-- Instructions to follow --
Tally the lines in these records that hold the string "define", and reply with the number alone.

-- Extracted entries --
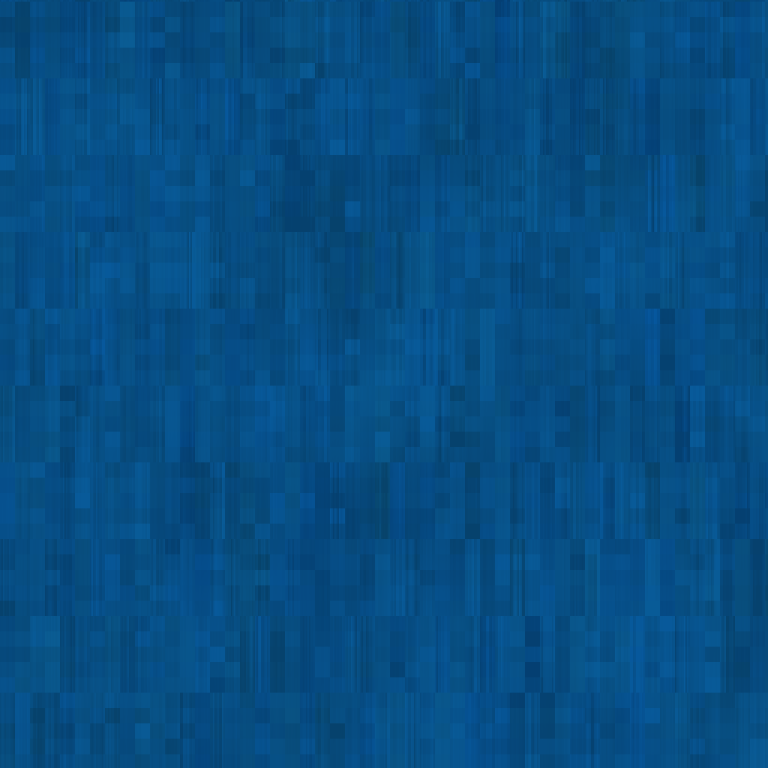
This texture is drawn by a WebGL 1 fragment shader. Its source:

```glsl
precision highp float;
// Deep blue woven cloth: small square cells stacked in horizontal bands,
// crossed by fine vertical threads that restart at each band.
// Tones are sums of hashed layers, averaged over a few samples per pixel.

uniform vec2 u_resolution;

#define COLUMNS 51.2
#define BANDS 10.0
#define ROWS_PER_BAND 5.0
#define THREADS_PER_CELL 10.0
#define BAND_SHIFT 0.02
#define COLUMN_TONE 0.56
#define CELL_TONE 0.60
#define THREAD_TONE 0.62
#define CLOUD_TONE 0.55
#define BASE_BLUE vec3(0.027, 0.305, 0.515)
#define TONE_STEP vec3(0.002, 0.021, 0.036)
#define HUE_STEP vec3(0.003, 0.004, -0.008)

float hash(vec2 p, float seed) {
    vec3 q = fract(vec3(p.xyx + seed * 7.13) * vec3(0.1031, 0.1030, 0.0973));
    q += dot(q, q.yzx + 33.33);
    return fract((q.x + q.y) * q.z);
}

// Roughly normal random value: mean 0, deviation 1.
float bell(vec2 p, float seed) {
    float sum = hash(p, seed) + hash(p, seed + 1.0) + hash(p, seed + 2.0);
    return (sum - 1.5) * 2.0;
}

// Smooth value noise for broad light and dark areas.
float cloud(vec2 p) {
    vec2 i = floor(p);
    vec2 f = fract(p);
    f = f * f * (3.0 - 2.0 * f);
    float low = mix(bell(i, 31.0), bell(i + vec2(1.0, 0.0), 31.0), f.x);
    float high = mix(bell(i + vec2(0.0, 1.0), 31.0), bell(i + 1.0, 31.0), f.x);
    return mix(low, high, f.y);
}

vec3 cloth(vec2 uv) {
    float x = uv.x * COLUMNS;
    float y = uv.y * BANDS + BAND_SHIFT;
    vec2 block = vec2(floor(x), floor(y));
    vec2 cell = vec2(block.x, floor(y * ROWS_PER_BAND));

    // Each block is one column of cells within one band.
    float columnTone = bell(block, 2.0);
    float cellTone = bell(cell, 7.0) * mix(0.35, 1.45, hash(block, 11.0));

    // Single threads and wider pairs; some blocks stay almost plain.
    float thread = floor(x * THREADS_PER_CELL);
    float fine = bell(vec2(thread, block.y), 14.0);
    float pair = bell(vec2(floor(thread * 0.5), block.y), 18.0);
    float contrast = hash(block, 22.0);
    contrast = mix(0.2, 1.7, contrast * contrast);
    contrast *= mix(0.65, 1.15, hash(cell, 24.0));
    float threadTone = (fine * 0.65 + pair * 0.75) * contrast;

    float tone = COLUMN_TONE * columnTone + CELL_TONE * cellTone
               + THREAD_TONE * threadTone
               + CLOUD_TONE * cloud(uv * vec2(7.0, 6.0));
    tone = clamp(tone, -2.3, 2.3);

    // Slight drift between greener and purer blue.
    float hue = 0.8 * bell(block, 41.0) + 0.4 * bell(cell, 45.0);
    return BASE_BLUE + tone * TONE_STEP + hue * HUE_STEP;
}

void main() {
    // Average a 3 by 3 grid of samples to smooth the edges.
    vec3 color = vec3(0.0);
    for (int j = 0; j < 3; j++) {
        for (int i = 0; i < 3; i++) {
            vec2 offset = (vec2(float(i), float(j)) - 1.0) / 3.0;
            color += cloth((gl_FragCoord.xy + offset) / u_resolution);
        }
    }
    gl_FragColor = vec4(color / 9.0, 1.0);
}
```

-- Task result --
12